That I’ve been lucky to have a few friends who put up with this insufferable quality in no way excuses the fact that I can’t seem to short-circuit it. Danielle introduced me to a myriad of wonders including the BBC Pride and Prejudice, BBC’s The Office, My So-Called Life, Green Wing, Peep Show, and Nighty-Night. Rachel introduced me to Gilmore Girls. Jane lent me Arrested Development. Kia introduced me to Once. Gina showed me Firefly, and she and Irene have been trying to get me to watch The Good Wife.
I have not yet watched The Good Wife. I am disinclined to watch The Good Wife. WHY, in light of all the aforementioned gifts I’ve had at the hands of all these great people, all things I came to love despite my original resistance, WON’T I WATCH The Good Wife?
There’s a reason, and it isn’t a good one.
It’s for the same reason I almost never read another book by an author whose book I particularly loved. It’s an anxiety about friendship. What if it fails to be fed by this latest show? What if it turns out the deep resonance between us was a one-off? What if what I see as high art you see as schmaltzy, cheesy, or otherwise bad? What if you think James Franco is brilliant? What if our friendship was founded on a misunderstanding? What if now we see things in different ways?
These things are never quite true, but terror lives in the possibility that they might be. Friendship love is like romantic love; the hypotheticals are where things really fall apart. Drop them instead. Dig in: DO YOU LIKE JAMES FRANCO? TELL ME ABOUT THIS LIKE! Does Daniel Desario remind you of Jordan Catalano? Or of your high-school boyfriend? Or was 127 Hours amazing? Where is his brilliance? His prose? His acting? His multiple graduate programs? What of his do you admire?
The real question is obvious: where do our perspectives reconnect? Whatever you do, and whatever I do, may we never let our likes and dislikes stand as final pronouncements. Dismissive judgment is condescension is scorn is death. “It’s just not my thing” is a refusal of friendship. Get back to first principles.

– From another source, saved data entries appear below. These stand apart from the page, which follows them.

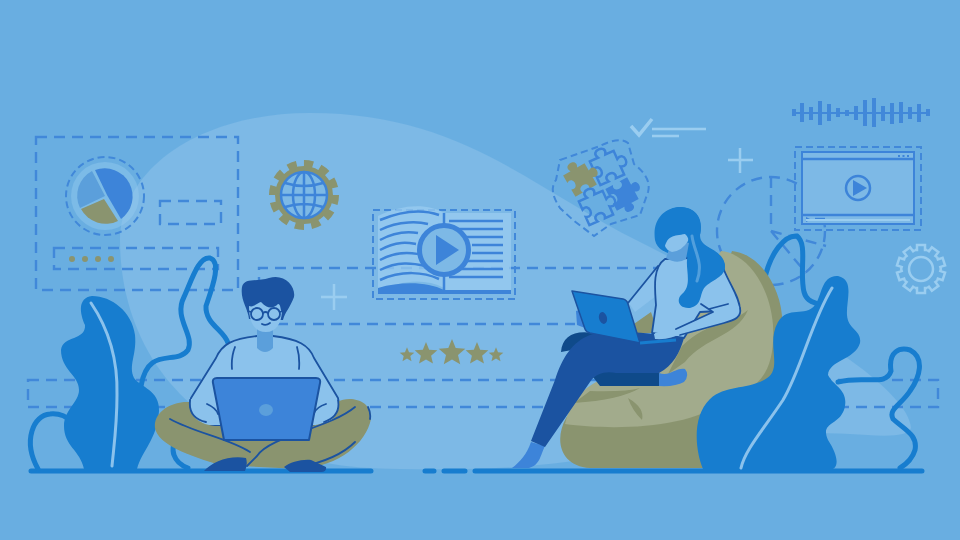
<!DOCTYPE html>
<html lang="en">
<head>
<meta charset="utf-8">
<title>Online learning illustration</title>
<style>
:root{--sky:#69aee1;--cloud:#7db9e6;--pale:#9acdf0;--skin:#8bc2ec;--shade:#5b9fdb;--line:#4188d9;--mid:#3d84d9;--blue:#177dcf;--navy:#1b53a1;--deep:#0f4a8a;--olive:#8a946f;--moss:#a2ab8c}
html,body{margin:0;height:100%;overflow:hidden;background:var(--sky)}
svg{display:block;width:960px;height:540px}
.dash{fill:none;stroke:var(--line);stroke-width:2.4;stroke-dasharray:11 7}
.fine{stroke-width:2;stroke-dasharray:7 4}
.stroke{fill:none;stroke:var(--mid);stroke-width:2.5}
.pale-line{fill:none;stroke:var(--pale);stroke-width:2.5}
.ink{fill:none;stroke:var(--navy);stroke-width:1.8;stroke-linecap:round;stroke-linejoin:round}
.shirt{fill:var(--skin);stroke:var(--navy);stroke-width:1.8;stroke-linejoin:round}
.vine{fill:none;stroke:var(--blue);stroke-width:5;stroke-linecap:round}
.vein{fill:none;stroke:var(--skin);stroke-width:3;stroke-linecap:round}
.cloud{fill:var(--cloud)}.pale{fill:var(--pale)}.skin{fill:var(--skin)}.shade{fill:var(--shade)}.mid{fill:var(--mid)}.blue{fill:var(--blue)}.navy{fill:var(--navy)}.deep{fill:var(--deep)}.olive{fill:var(--olive)}.moss{fill:var(--moss)}
</style>
</head>
<body>
<svg viewBox="0 0 960 540" role="img" aria-label="A man and a woman study on laptops among learning icons">
<defs>
<polygon id="star" points="0,-14 3.7,-5 13.3,-4.3 6,2 8.2,11.3 0,6.4 -8.2,11.3 -6,2 -13.3,-4.3 -3.7,-5"/>
<path id="tooth" d="M-6.2-19H-4V-24H4V-19H6.2"/>
<path id="piece" d="M-13-13H-4C-10-23 10-23 4-13H13V-4C23-10 23 10 13 4V13H4C9 4-9 4-4 13H-13V4C-4 9-4-9-13-4Z"/>
</defs>

<path id="backdrop" class="cloud" d="M120 240C122 165 205 113 310 113C460 113 530 187 640 242C730 288 800 325 850 360C885 385 910 410 911 428C908 438 880 436 850 434C760 430 690 440 640 450C540 470 470 470 400 469C300 469 210 440 160 370C135 335 120 290 120 240Z"/>

<g id="dashed-frames" class="dash">
<rect x="36" y="137" width="202" height="153"/>
<rect x="54" y="248" width="164" height="21"/>
<rect x="160" y="201" width="61" height="23"/>
<path d="M259 324V268H660M259 324H575"/>
<rect x="28" y="380" width="910" height="27"/>
<circle cx="771" cy="231" r="54"/>
<path d="M771 177V231L806 273M771 231L826 246"/>
</g>

<g id="pie-chart">
<circle class="dash fine" cx="105" cy="196" r="39"/>
<circle class="pale" cx="105" cy="196" r="34" opacity=".4"/>
<path class="shade" d="M105 196L80 208A28 28 0 0 1 92 171Z"/>
<path class="mid" d="M107 195L95 170A28 28 0 0 1 121 219Z"/>
<path class="olive" d="M104 199L118 221A28 28 0 0 1 81 209Z"/>
</g>
<g id="password-dots" class="olive"><circle cx="72" cy="259" r="3"/><circle cx="85" cy="259" r="3"/><circle cx="98" cy="259" r="3"/><circle cx="111" cy="259" r="3"/></g>

<g id="globe-gear" transform="translate(304 195)">
<circle class="olive" r="29"/>
<circle r="31" fill="none" stroke="var(--olive)" stroke-width="8" stroke-dasharray="9 7.2"/>
<circle r="23" fill="var(--cloud)" stroke="var(--mid)" stroke-width="2.5"/>
<g class="stroke"><ellipse rx="11" ry="23"/><path d="M0-23V23M-23 0H23M-19-12Q0-6 19-12M-19 12Q0 6 19 12"/></g>
</g>

<g id="video-book">
<rect class="dash fine" x="373" y="210" width="142" height="89"/>
<path class="pale" opacity=".75" d="M378 216C402 204 428 203 444 213V288C425 278 400 280 378 292ZM444 213H511V292H444Z"/>
<path class="mid" d="M378 288C402 281 428 282 444 290V294H378ZM444 290H511V294H444Z"/>
<path class="stroke" stroke-width="2" d="M380 220C402 211 422 209 439 215M380 230C400 220 420 222 428 224M380 240C398 230 412 232 418 233M380 250C398 240 410 243 416 244M380 260C398 250 412 253 418 254M380 270C398 261 412 263 426 266M380 280C402 270 424 272 439 279"/>
<path class="stroke" stroke-width="2" d="M449 221H503M456 229H503M465 237H503M472 245H503M472 253H503M468 261H503M460 269H503M449 277H503M444 213V290"/>
<circle cx="444" cy="250" r="24.500" fill="var(--cloud)" stroke="var(--mid)" stroke-width="5"/>
<path class="mid" d="M436 235L459 250L436 265Z"/>
</g>

<g id="rating" class="olive">
<use href="#star" transform="translate(407 355) scale(.55)"/><use href="#star" transform="translate(426 354) scale(.85)"/><use href="#star" transform="translate(452 353)"/><use href="#star" transform="translate(477 354) scale(.85)"/><use href="#star" transform="translate(496 355) scale(.55)"/>
</g>

<g id="puzzle">
<path class="dash fine" stroke-width="2.5" d="M560 160Q583 152 600 146Q620 136 628 143L634 164Q652 178 648 192L640 215L611 224L594 236L573 220L560 208Q548 190 556 180Z"/>
<use href="#piece" class="stroke" transform="translate(607 168) rotate(-24)"/>
<use href="#piece" class="olive" transform="translate(580 180) rotate(-30) scale(.95)"/>
<use href="#piece" class="mid" transform="translate(622 194) rotate(62) scale(.95)"/>
<use href="#piece" class="stroke" transform="translate(596 208) rotate(-24)"/>
</g>

<g id="check-note" class="pale-line"><path stroke-width="3.500" d="M631 126L639 135L652 119"/><path d="M652 129H706M652 136H679"/></g>
<path id="plus-marks" class="pale-line" d="M740 148V173M728 160H753M334 284V310M321 297H347"/>

<path id="audio-wave" fill="none" stroke="var(--line)" stroke-width="4" d="M794 109V116M802 103V122M811 107V120M820 101V125M829 104V121M838 108V117M847 110V116M856 106V120M865 100V126M874 98V127M883 106V121M892 103V124M901 102V123M910 107V119M919 104V122M928 109V116"/>
<path fill="none" stroke="var(--line)" stroke-width="2" d="M794 113H928"/>

<g id="video-window">
<rect class="dash fine" x="795" y="147" width="126" height="83"/>
<rect x="802" y="152" width="112" height="72" fill="var(--cloud)" stroke="var(--mid)" stroke-width="2"/>
<path class="stroke" stroke-width="2" d="M802 159H914M802 215H914M815 219H825"/>
<path class="mid" d="M806 217L811 219.500L806 222Z"/>
<path d="M898 156H909" stroke="var(--mid)" stroke-width="2" stroke-dasharray="2 2.500"/>
<path d="M806 220H910" stroke="var(--pale)" stroke-width="2"/>
<circle class="stroke" cx="858" cy="188" r="12"/>
<path class="mid" d="M853 180L867 188L853 196Z"/>
</g>

<g id="settings-gear" class="pale-line" transform="translate(921 269)">
<use href="#tooth"/><use href="#tooth" transform="rotate(36)"/><use href="#tooth" transform="rotate(72)"/><use href="#tooth" transform="rotate(108)"/><use href="#tooth" transform="rotate(144)"/><use href="#tooth" transform="rotate(180)"/><use href="#tooth" transform="rotate(216)"/><use href="#tooth" transform="rotate(252)"/><use href="#tooth" transform="rotate(288)"/><use href="#tooth" transform="rotate(324)"/>
<circle r="12"/>
</g>

<path id="ground" fill="none" stroke="var(--blue)" stroke-width="5" stroke-linecap="round" d="M31 471H371M425 471H434M444 471H465M475 471H922"/>

<g id="left-plant">
<path class="vine" d="M38 469C22 440 34 415 50 414C60 413 66 416 72 422M141 386C148 345 176 366 188 350C195 335 173 318 184 297C192 279 199 256 210 258C222 262 212 288 206 306C205 324 224 330 228 343M222 352C210 385 166 435 174 455Q177 464 188 468"/>
<path class="blue" d="M92 296C112 296 132 312 135 335C137 355 128 365 134 378C140 387 160 390 159 411C157 440 142 450 137 469H84C80 450 64 446 64 426C64 410 79 402 79 390C79 375 61 370 61 350C63 335 86 341 85 325C80 314 77 298 92 296Z"/>
<path class="vein" d="M91 303C106 325 118 355 117 395C117 425 114 445 112 466"/>
</g>

<g id="man">
<path class="shirt" d="M257 336C232 339 222 344 216 358L191 398C188 412 192 422 205 426H326C338 422 341 411 338 398L314 358C309 345 298 339 273 336Z"/>
<path class="ink" d="M235 347Q231 357 232 369M297 347Q300 357 299 369"/>
<path class="shade" d="M257 328H273V348Q265 356 257 348Z"/>
<path class="navy" d="M249 319C248 308 240 300 242 287C244 277 259 282 269 278C284 273 296 286 294 297C290 308 285 312 283 320Z"/>
<path class="skin" d="M249 306C254 308 258 302 261 302C268 310 274 308 278 304C281 304 280 310 282 312C281 324 276 332 266 332C256 332 249 325 249 306Z"/>
<g class="ink"><circle cx="257" cy="314" r="6"/><circle cx="274" cy="314" r="6"/><path d="M263 313Q265.500 311 268 313M251 312L248 311M280 312L283 311M262 324Q266 326 270 323"/></g>
<path class="olive" d="M189 402C172 401 153 412 155 428C158 445 190 456 220 465L300 469C340 466 366 443 371 419C372 400 350 395 337 402C338 418 326 424 310 426H215C195 424 189 412 189 402Z"/>
<path class="ink" d="M170 419C195 433 228 438 250 452M355 407C330 428 270 436 257 456L247 466M300 467C325 462 343 454 355 442M368 407Q371 413 370 419"/>
<path class="navy" d="M204 471C212 462 229 455 246 458Q248 464 245 471ZM284 467C290 462 302 459 311 460L326 467Q327 472 321 472H290Z"/>
<path class="skin" d="M191 399C187 415 198 425 221 422L217 402ZM338 399C341 416 331 425 312 422L317 402Z"/>
<path class="ink" d="M190 400Q188 418 206 422M338 400Q341 416 324 422M207 404Q216 408 218 414M326 404Q317 407 314 413"/>
<path class="mid" stroke="var(--navy)" stroke-width="2" stroke-linejoin="round" d="M217 378H316Q321 378 320 383L309 440H224L213 383Q212 378 217 378Z"/>
<ellipse cx="266" cy="410" rx="7" ry="6" class="shade"/>
</g>

<path id="right-vines" class="vine" d="M764 282C770 252 785 235 797 236C808 245 799 270 804 292C808 306 820 300 828 312M838 382C865 375 886 387 891 371C888 351 900 347 910 350C925 358 920 377 910 391C901 405 888 409 893 419C905 430 918 435 915 450C912 460 905 465 900 468"/>

<g id="beanbag">
<path class="olive" d="M732 251C763 254 785 295 782 328C779 372 772 400 740 425L710 468H590C560 466 554 440 566 418C590 385 690 360 732 251Z"/>
<path class="moss" d="M721 251C746 253 770 285 773 325C775 365 765 388 725 400C690 430 610 430 565 424C574 385 605 375 640 368C665 340 690 300 721 251Z"/>
<path class="olive" d="M651 312L621 333H658ZM682 346C710 320 730 325 748 310C736 337 705 337 685 362L668 374ZM640 388Q626 392 590 391L574 403Q620 400 640 388ZM628 398Q645 408 642 420Q632 410 628 398Z"/>
</g>

<g id="woman">
<path class="deep" d="M561 352C562 337 574 330 592 333L630 350L660 374V386H600L572 350Z"/>
<path class="mid" d="M659 373C670 377 676 367 685 369Q690 375 684 382Q675 387 659 386ZM531 442L545 446C540 456 540 465 529 468H512C520 462 527 454 531 442Z"/>
<path class="navy" d="M684 338C645 332 608 329 590 335C572 342 562 358 555 380L531 441L545 447L590 382C596 373 606 371 616 373L659 373C673 366 680 352 684 338Z"/>
<path class="blue" d="M655 240C652 220 664 207 681 207C698 208 703 221 700 235C700 248 716 247 723 259C730 273 717 279 709 286C698 293 704 303 690 308C680 309 676 302 680 296C690 289 689 277 685 265C680 252 658 256 655 240Z"/>
<path class="skin" d="M660 264L628 302L635 312L656 296Z"/>
<path class="ink" d="M658 266L628 303"/>
<path class="shirt" d="M665 259C652 268 655 290 656 305L652 333L684 338L700 312L740 310C740 298 730 285 724 270Q715 256 690 258Z"/>
<path class="skin" d="M702 305C710 300 735 300 740 308C742 317 735 320 724 323L682 335L656 339L655 333L676 329L713 312Z"/>
<path class="ink" d="M701 304L713 312L676 329M740 308C742 317 735 320 724 323L680 335M728 304L709 309"/>
<path class="shade" d="M673 238L689 243L686 259Q677 265 666 258Z"/>
<path class="skin" d="M665 236C666 226 675 229 684 225Q692 231 688 241Q682 251 672 252Q662 249 665 236Z"/>
<path class="blue" d="M664 251C652 244 654 207 681 207C700 208 704 224 699 238C703 249 717 248 724 262C729 276 713 279 705 287C699 294 703 305 690 308C678 309 676 299 682 294C692 286 686 271 687 260C688 249 692 240 685 234C674 236 666 235 664 251Z"/>
<path class="vein" stroke-width="1.500" opacity=".5" d="M692 236C694 252 704 262 697 281"/>
<path class="mid" d="M576 311L583 309L588 329L577 325Z"/>
<path class="blue" stroke="var(--navy)" stroke-width="1.500" stroke-linejoin="round" d="M572 291L623 299Q627 300 628 304L640 343L590 333Q586 332 585 329Z"/>
<path d="M640 343L676 340" stroke="var(--blue)" stroke-width="3"/>
<ellipse class="navy" cx="603" cy="318" rx="4" ry="6" transform="rotate(-15 603 318)"/>
<path class="skin" d="M654 334Q668 328 680 333Q672 340 655 339Z"/>
</g>

<g id="right-plant">
<path class="blue" d="M838 276C855 280 846 300 847 315C848 330 862 330 860 343C855 360 829 360 828 375C834 387 850 390 844 410C838 426 820 422 828 440C836 452 840 465 833 469H703C695 450 692 416 710 399C725 385 745 390 764 380C785 370 765 345 778 322C788 305 805 318 815 305C822 296 821 275 838 276Z"/>
<path class="vein" d="M832 288C812 320 801 370 783 400C763 430 745 450 741 468"/>
</g>
</svg>
</body>
</html>
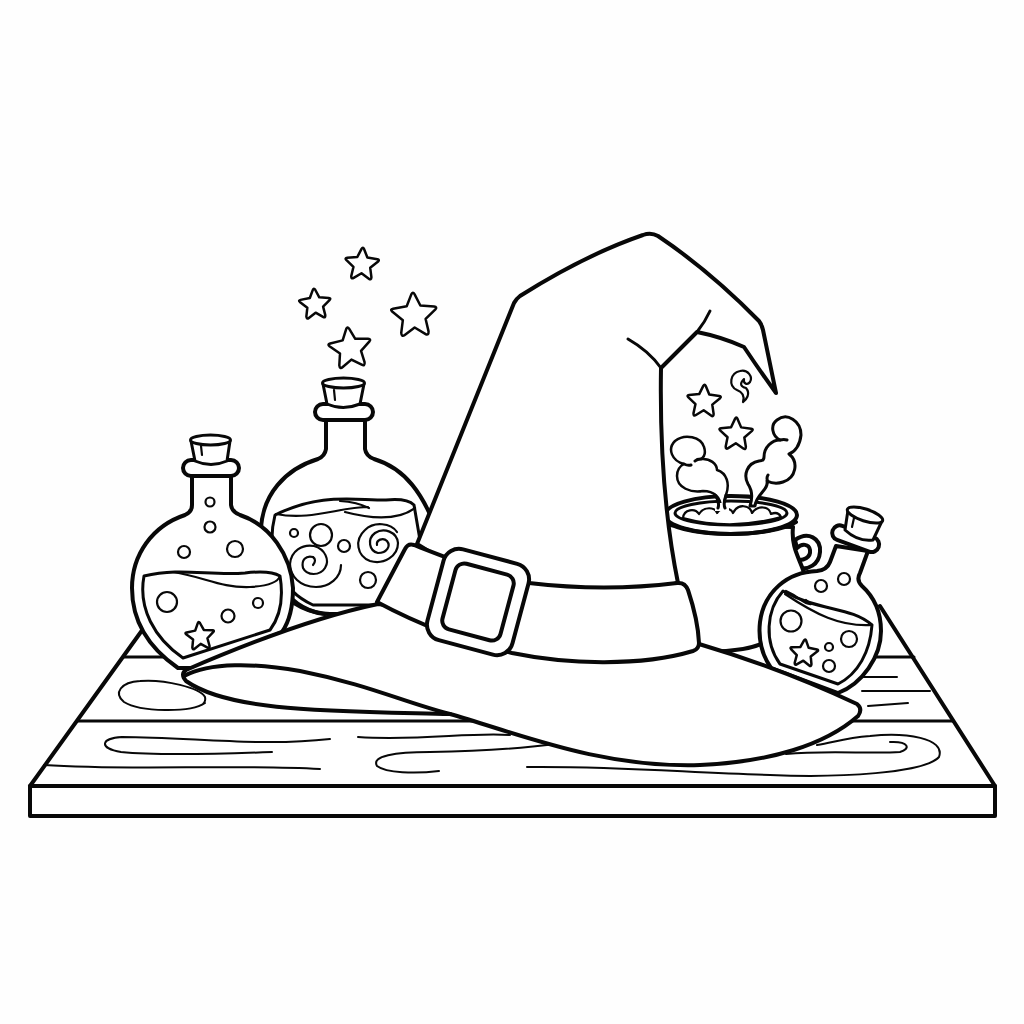
<!DOCTYPE html>
<html lang="en">
<head>
<meta charset="utf-8">
<title>Witch hat colouring page</title>
<style>
:root { --paper: #fefefe; --fill: #ffffff; --ink: #080808; }
html, body { margin: 0; background: var(--paper); overflow: hidden; }
svg { display: block; width: 1024px; height: 1024px; }
.art { fill: var(--fill); stroke: var(--ink); stroke-width: 4; stroke-linecap: round; stroke-linejoin: round; }
.line { fill: none; }
.thin { stroke-width: 2.2; }
.mid { stroke-width: 3; }
.grain { fill: none; stroke-width: 2; }
.star { stroke-width: 2.5; }
.star use, .star path { vector-effect: non-scaling-stroke; }
</style>
</head>
<body>
<svg viewBox="0 0 1024 1024" role="img" aria-label="Colouring page with a witch hat, potion bottles and a cauldron on a wooden table">
<defs>
<path id="star" vector-effect="non-scaling-stroke" d="M-1.500-18Q0-21 1.500-18L6-8L18-6.500Q21-6 19 -4L10 4L12 15Q12 19 9 17L0 11L-9 17Q-12 19-12 15L-10 4L-19-4Q-21-6-18-6.500L-6-8Z"/>
</defs>
<g class="art">

<g id="table">
<path d="M143 629L30 786H995L880 606"/>
<rect x="30" y="786" width="965" height="30"/>
<path class="line mid" d="M123 657H170M77 721H480M830 721H953M870 657H914"/>
<g class="grain">
<path d="M205 703C190 713 140 712 124 702C113 693 121 682 140 681C165 679 200 688 205 697Q206 701 203 704"/>
<path d="M272 752C220 754 160 756 121 752C98 748 101 738 122 737C190 737 260 747 330 739"/>
<path d="M44 765C130 771 230 764 320 769"/>
<path d="M358 737C420 741 470 732 510 735"/>
<path d="M439 771C415 774 386 773 377 766C371 756 395 752 430 752C490 751 525 748 556 744"/>
<path d="M527 767C620 766 690 773 770 775C840 778 925 773 939 757C946 738 905 732 870 736C845 738 835 742 817 745"/>
<path d="M786 754C825 750 870 754 900 752C911 749 909 741 890 742"/>
<path d="M862 677H897M862 691H930M868 706L908 703"/>
</g>
</g>

<g id="tall-potion">
<path d="M326 420V449Q325 456 318 459C285 469 262 495 261 530C262 570 290 614 330 614H390L440 540C424 492 404 468 374 459Q366 456 365 449V420Z"/>
<path class="line" d="M294 603Q308 612 325 614"/>
<path class="mid" d="M275 515C265 555 280 590 313 605H378L420 540L414 505Q407 498 386 500C350 500 320 493 275 515Z"/>
<path class="line thin" d="M276 514C310 521 340 507 368 507M345 512C375 520 400 519 415 508M340 501Q357 502 369 508"/>
<g class="thin">
<circle cx="294" cy="533" r="4"/><circle cx="321" cy="535" r="11"/><circle cx="344" cy="546" r="6"/><circle cx="368" cy="580" r="8"/>
<path class="line" d="M341 565C341 578 329 587 316 587C300 587 290 576 290 564C291 551 302 544 314 546C325 549 330 560 325 568C320 576 307 576 303 568C301 560 306 555 313 557Q317 560 313 565"/>
<path class="line" d="M397 532C391 523 374 521 365 530C354 540 357 556 370 561C384 565 398 556 398 543C397 532 384 527 375 533C367 539 369 551 378 553C387 553 391 546 387 541C383 537 376 540 377 545"/>
</g>
<rect x="315" y="404" width="58" height="16" rx="8"/>
<path class="mid" d="M323 384L327 404Q343 411 360 404L364 384Z"/>
<ellipse class="mid" cx="343.500" cy="383" rx="21" ry="5"/>
<path class="line thin" d="M334 390L335 400"/>
</g>

<g id="round-potion">
<path d="M192 475V505Q192 512 185 515C152 526 132 555 132 588C132 625 152 650 178 668H196L282 632C291 619 293 604 293 588C291 555 270 525 240 515Q232 512 231 505V475Z"/>
<path class="mid" d="M144 576C138 608 154 638 183 658L270 630C282 614 283 594 280 576Q270 570 245 573C210 576 180 567 144 576Z"/>
<path class="line thin" d="M173 572C205 577 220 588 250 587C268 586 278 582 280 576"/>
<g class="thin">
<circle cx="210" cy="502" r="4.500"/><circle cx="210" cy="527" r="5.500"/><circle cx="184" cy="552" r="6"/><circle cx="235" cy="549" r="8"/>
<circle cx="167" cy="602" r="10"/><circle cx="228" cy="616" r="6.500"/><circle cx="258" cy="603" r="5"/>
</g>
<rect x="183" y="460" width="56" height="16" rx="8"/>
<path class="mid" d="M191 441L195 461Q211 468 227 461L230 441Z"/>
<ellipse class="mid" cx="210.500" cy="440" rx="20" ry="5"/>
<path class="line thin" d="M201 446L202 455"/>
</g>

<g id="cauldron">
<path d="M795 540C808 531 821 538 820 552C819 565 808 570 798 568L794 559C804 562 811 557 810 550C809 544 802 543 797 548Z"/>
<path d="M655 525V640Q700 655 735 650Q790 645 806 590C808 566 790 555 793 527Z"/>
<ellipse cx="731" cy="515" rx="66" ry="19"/>
<ellipse class="mid" cx="731" cy="513" rx="56" ry="12"/>
<path class="thin" d="M683 518C684 509 695 508 699 514C704 506 715 507 717 513C722 506 731 508 733 513C738 503 750 505 752 513C758 505 769 506 771 514Q778 511 781 517Q731 531 683 518Z"/>
<path d="M667 522C690 538 770 538 796 522" class="line"/>
</g>

<g id="steam" class="mid">
<path stroke-width="2.500" d="M721 508C721 497 714 491 703 491C691 493 677 488 677 476C677 470 680 466 684 464C672 461 667 449 675 441C685 433 701 437 704 447C706 453 704 457 701 459C710 458 717 464 717 470C727 473 730 484 726 495Q724 501 724 509Z"/>
<path stroke="none" d="M715 503H729V511H715Z"/>
<path class="line" d="M718 508Q720 502 715 495M725 508Q723 504 726 495"/>
<path d="M750 506C753 497 752 490 748 484C743 475 747 463 759 461C762 461 764 460 764 457C764 447 772 440 780 440C772 436 770 425 777 420C787 412 801 421 801 435C800 445 795 452 789 454C799 462 796 478 783 482C777 484 771 483 767 481C769 490 756 494 755 506Z"/>
<path class="line" d="M768 482Q766 478 768 475M780 440Q784 439 787 440M684 464Q688 466 691 465M701 459Q697 459 695 461"/>
<path class="thin" d="M743 402C745 396 742 392 737 390C728 386 730 373 740 371C748 369 753 377 750 382C747 386 743 383 744 379C739 384 741 387 746 388C751 394 746 400 743 402Z"/>
</g>

<g id="small-potion">
<path d="M836 546L830 562Q827 570 817 571C787 572 764 592 760 622C758 640 762 655 771 668L838 693C862 684 881 657 881 631C881 611 873 596 862 586Q856 580 860 573L868 551Z"/>
<path class="mid" d="M783 591C766 610 764 642 780 664L838 684C858 674 870 652 872 625C850 606 820 612 783 591Z"/>
<path class="line thin" d="M786 591C800 597 804 605 811 604M785 594C815 614 840 627 872 625M811 604L806 600"/>
<g class="thin">
<circle cx="821" cy="586" r="6"/><circle cx="844" cy="579" r="6"/><circle cx="791" cy="621" r="10.500"/><circle cx="849" cy="639" r="8"/><circle cx="829" cy="647" r="4"/><circle cx="829" cy="666" r="6"/>
</g>
<rect x="831" y="531" width="49" height="15" rx="7.500" transform="rotate(20 855 539)"/>
<path class="mid" d="M848 510L845 530Q858 542 873 540L882 521Z"/>
<ellipse class="mid" cx="865" cy="515" rx="18.500" ry="6" transform="rotate(18 865 515)"/>
<path class="line thin" d="M854 518L852 527"/>
</g>

<g id="hat">
<path id="brim" d="M378 604C330 614 260 638 186 670Q180 674 186 681C230 712 330 711 450 714C520 734 600 768 700 765C770 762 825 745 858 716Q863 709 857 704Q780 668 699 644Z"/>
<path class="line" d="M184 676C210 662 255 663 300 671C370 685 400 701 450 714"/>
<path id="cone" d="M417 544L514 303Q516 299 520 296Q585 255 643 235Q651 232 658 236Q710 271 759 321Q762 325 763 330L776 393Q760 371 744 347Q722 337 697 332L661 368Q659 490 678 583L540 620Z"/>
<path class="line mid" d="M628 339Q649 351 661 368M697 332Q705 322 710 311"/>
<path id="band" d="M377 602L405 549Q408 543 414 545C450 559 490 575 529 583Q605 592 677 583Q685 582 688 590Q698 620 699 643Q699 649 693 651C640 667 565 664 512 653Q440 636 377 602Z"/>
<g id="buckle" transform="translate(478 602) rotate(15)">
<rect x="-44" y="-47" width="88" height="94" rx="16"/>
<rect x="-30" y="-34" width="60" height="68" rx="9"/>
</g>
</g>

<g id="stars" class="star">
<use href="#star" transform="translate(362 264) rotate(3) scale(.84)"/>
<use href="#star" transform="translate(315 304) rotate(-4) scale(.79)"/>
<use href="#star" transform="translate(414 315) rotate(-3) scale(1.140)"/>
<use href="#star" transform="translate(350 348) rotate(-7) scale(1.060)"/>
<use href="#star" transform="translate(704 401) rotate(2) scale(.84)"/>
<use href="#star" transform="translate(736 434) rotate(1) scale(.84)"/>
<use href="#star" transform="translate(200 636) rotate(-5) scale(.72)"/>
<use href="#star" transform="translate(804 653) rotate(5) scale(.7)"/>
</g>

</g>
</svg>
</body>
</html>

If I dislike James Franco and you don’t, it’s not because I am high-brow while your brows rest mawkishly beneath your nose. I dislike him because he is greasy, and because I think he is a poor writer who wrote that shadows are shadow-like, and because I find teaching a class on yourself hubristic, and hubris troubles me since I suspect it too often gets mistaken for talent. (Particularly when men have it and perform a Rebel Without A Cause sort of masculinity that somehow makes this regrettable comportment acceptable.) His eyelids droop and make him look sleepy, and it’s rude to look above it all and sleepy all the time. (Yes: rude! Behold the schoolmarm within!) But there’s more: If a lack of effort is unpraiseworthy, and I think it is, then an effortful display of a lack of effort is contemptible. He made Anne Hathaway work harder at an awards show than any human being should ever have to emotionally work. It wasn’t just wasteful, it was mean. He did that because he thought it was the cool thing to do, and coolness drags people toward ethical emptiness. (I just said that as an absolute, but of course what I really mean is that I was never cool growing up, so cool is wrapped up with rejection, and all the self-righteous justifications rejection brings.)
I know next to nothing about James Franco, but I think he’s empty. Above are my reasons, and they aren’t so much profound as frankly (ha!) autobiographical. What matters more than my objective assessment of James Franco (I mean really, who cares?) is the subjectivity behind it. What’s yours? Can our subjectivities hang out?
None of that conversation can happen till I shake myself loose of my bad habits. I’m going to watch The Good Wife.